It occurred to me that it might be helpful to consolidate some of the relevant links and order them by hour, kind of like an online TV guide, so people can find the resources in one place at any time of day.
I haven’t exactly worked out what the user interface will be, but I will make it in a format that is mobile-friendly and doesn’t require logging in to a service like Facebook.
In this effort, I could use your help. If you have any suggestions, please add them in the comments box. Thanks in advance for your assistance!
NOTE: I don’t plan on creating an exhaustive directory of every parish that’s live-streaming the Mass. I think there are dozens… if not hundreds… of parishes doing this for their congregations. If you’re looking for your own parish’s streaming events, I recommend you start by visiting the website for your parish.
8:15 am Eastern Time
Bishop Robert Barron writes:
Friends, in an effort to continue the practice of our faith in these trying times, when many parishes have closed due to restrictions around the coronavirus, we invite you to join us online for daily Mass from my chapel. The celebrant will either be myself or Fr. Steve Grunow, the CEO at Word on Fire. You can find all the videos at https://wordonfire.org/daily-mass
Join Rosary Army soldiers around the world in praying the Rosary for your personal intentions, as well as for healing, peace, and an end to the coronavirus pandemic. https://twitter.com/rosaryarmy
Now that public Masses (that is, Masses with the lay faithful in attendance) have been cancelled throughout the United States, it’s a good time to think through the wisdom of this decision. Here is an article that may help: Why Cancelling Public Masses is the Right Spiritual Decision for the Faithful
… The crucial difference between the martyrs and the laity in the time of the coronavirus is this: we are not facing a decision to sacrifice ourselves; we are facing a decision which affects others. A single person may sacrifice themselves for the sake of a friend. They do not sacrifice their loved ones whom they are charged to defend, especially the weak under their protection.
Of course, I am not an epidemiologist, but the average layman has access to enough basic details about this virus to make a sound moral analysis. Consider what we know: this virus is highly fatal to the weakest among us; many experience only mild symptoms or may even be asymptomatic. This creates a perfect storm for accidental transmission of the virus, especially from the relatively young and healthy to the relatively elderly and/or sick. No one can be completely sure that they will not pass the virus on to others. In fact, right now it appears that very many will get sick and most (or at least a significant number of) transmissions may indeed happen without the transmitter even being aware that they are sick.

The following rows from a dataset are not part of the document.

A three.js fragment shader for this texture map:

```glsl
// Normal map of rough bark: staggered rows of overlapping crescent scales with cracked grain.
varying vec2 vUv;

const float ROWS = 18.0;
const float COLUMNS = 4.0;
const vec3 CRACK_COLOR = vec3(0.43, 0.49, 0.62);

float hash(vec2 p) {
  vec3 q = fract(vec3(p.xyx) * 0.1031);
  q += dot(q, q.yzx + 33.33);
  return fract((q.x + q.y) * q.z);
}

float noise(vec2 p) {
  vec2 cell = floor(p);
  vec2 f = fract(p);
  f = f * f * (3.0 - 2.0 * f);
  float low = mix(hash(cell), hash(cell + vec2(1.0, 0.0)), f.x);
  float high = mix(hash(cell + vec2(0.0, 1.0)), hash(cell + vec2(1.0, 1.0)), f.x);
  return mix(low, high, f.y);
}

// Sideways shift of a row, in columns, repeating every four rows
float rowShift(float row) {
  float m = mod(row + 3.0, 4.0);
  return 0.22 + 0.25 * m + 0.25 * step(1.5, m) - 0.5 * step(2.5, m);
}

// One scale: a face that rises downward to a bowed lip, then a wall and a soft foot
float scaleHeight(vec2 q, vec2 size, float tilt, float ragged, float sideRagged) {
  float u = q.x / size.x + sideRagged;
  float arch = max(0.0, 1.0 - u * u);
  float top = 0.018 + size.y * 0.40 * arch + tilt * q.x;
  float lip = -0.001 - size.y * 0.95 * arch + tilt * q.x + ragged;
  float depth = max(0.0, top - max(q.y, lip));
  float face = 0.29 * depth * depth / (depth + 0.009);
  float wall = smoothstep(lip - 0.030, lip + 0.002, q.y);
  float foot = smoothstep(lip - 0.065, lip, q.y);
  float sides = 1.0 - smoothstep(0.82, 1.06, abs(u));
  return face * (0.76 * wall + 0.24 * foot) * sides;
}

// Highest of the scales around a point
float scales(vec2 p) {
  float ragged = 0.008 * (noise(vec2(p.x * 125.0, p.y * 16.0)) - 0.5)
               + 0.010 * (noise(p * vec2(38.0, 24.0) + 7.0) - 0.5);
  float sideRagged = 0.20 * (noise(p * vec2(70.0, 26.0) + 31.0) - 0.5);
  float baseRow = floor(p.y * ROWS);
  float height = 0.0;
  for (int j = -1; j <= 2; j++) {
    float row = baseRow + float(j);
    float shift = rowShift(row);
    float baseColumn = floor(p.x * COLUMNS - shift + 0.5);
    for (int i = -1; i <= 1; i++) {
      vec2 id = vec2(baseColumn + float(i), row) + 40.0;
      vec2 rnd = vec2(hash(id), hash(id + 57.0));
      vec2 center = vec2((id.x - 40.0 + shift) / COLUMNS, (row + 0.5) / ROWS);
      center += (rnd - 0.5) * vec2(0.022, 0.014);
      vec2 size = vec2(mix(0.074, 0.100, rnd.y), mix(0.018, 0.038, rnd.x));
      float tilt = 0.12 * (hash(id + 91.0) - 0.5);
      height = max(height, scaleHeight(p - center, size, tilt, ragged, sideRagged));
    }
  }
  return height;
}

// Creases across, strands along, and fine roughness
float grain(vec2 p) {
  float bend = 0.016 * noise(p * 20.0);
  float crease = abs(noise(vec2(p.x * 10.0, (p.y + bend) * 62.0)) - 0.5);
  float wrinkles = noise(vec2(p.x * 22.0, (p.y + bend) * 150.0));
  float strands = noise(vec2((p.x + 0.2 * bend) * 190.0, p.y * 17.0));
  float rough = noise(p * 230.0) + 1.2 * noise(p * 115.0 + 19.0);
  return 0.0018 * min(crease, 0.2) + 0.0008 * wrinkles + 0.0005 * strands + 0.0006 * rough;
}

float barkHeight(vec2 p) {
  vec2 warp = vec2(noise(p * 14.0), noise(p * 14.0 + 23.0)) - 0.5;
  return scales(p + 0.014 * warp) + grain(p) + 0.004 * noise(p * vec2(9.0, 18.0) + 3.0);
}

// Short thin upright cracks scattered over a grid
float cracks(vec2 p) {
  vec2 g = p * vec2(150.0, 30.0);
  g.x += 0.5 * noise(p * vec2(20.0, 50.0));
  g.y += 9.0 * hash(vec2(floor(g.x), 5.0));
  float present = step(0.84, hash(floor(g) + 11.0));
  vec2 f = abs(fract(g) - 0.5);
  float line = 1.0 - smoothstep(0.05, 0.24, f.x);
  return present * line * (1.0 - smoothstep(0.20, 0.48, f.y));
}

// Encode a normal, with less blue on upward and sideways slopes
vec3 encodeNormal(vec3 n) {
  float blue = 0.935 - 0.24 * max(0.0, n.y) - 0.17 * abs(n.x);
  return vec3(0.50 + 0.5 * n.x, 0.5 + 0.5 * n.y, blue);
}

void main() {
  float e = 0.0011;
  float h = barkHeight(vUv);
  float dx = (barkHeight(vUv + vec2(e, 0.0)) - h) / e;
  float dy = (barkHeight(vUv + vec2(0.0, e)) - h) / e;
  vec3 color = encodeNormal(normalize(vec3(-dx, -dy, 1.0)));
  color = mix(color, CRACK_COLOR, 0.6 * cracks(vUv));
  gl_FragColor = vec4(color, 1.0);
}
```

It seems to me that the decision of our bishops to cancel public Masses needs to be seen particularly within this context. They are decidedly not choosing a lower good over a higher good, i.e. preserving a particular set of individuals’ bodily health over their spiritual health. Rather, the bishops are helping us care for the vulnerable whose lives are ours to protect.
On Saturday, January 12, 2008, Rosalind Moss (now Mother Miriam, OSB), spoke to the participants of the RCIA Hollywood program. She shared about her journey as a Jewish woman into the Catholic faith, and, in particular, about her discovery about the meaning of the Mass and the Eucharist.
“I’m Jewish. And I’m Catholic, because I believe that Jesus Christ… is the Jewish Messiah; in fact, he’s God. And He came to earth, and He died for our sins, and He rose to give us life, and He established a church, and it’s the Catholic Church, so I’m in it. And so the most Jewish thing a person can do is to be Catholic.”
I’ve created a new category on my blog for posts about the Eucharist. Here are a few past posts: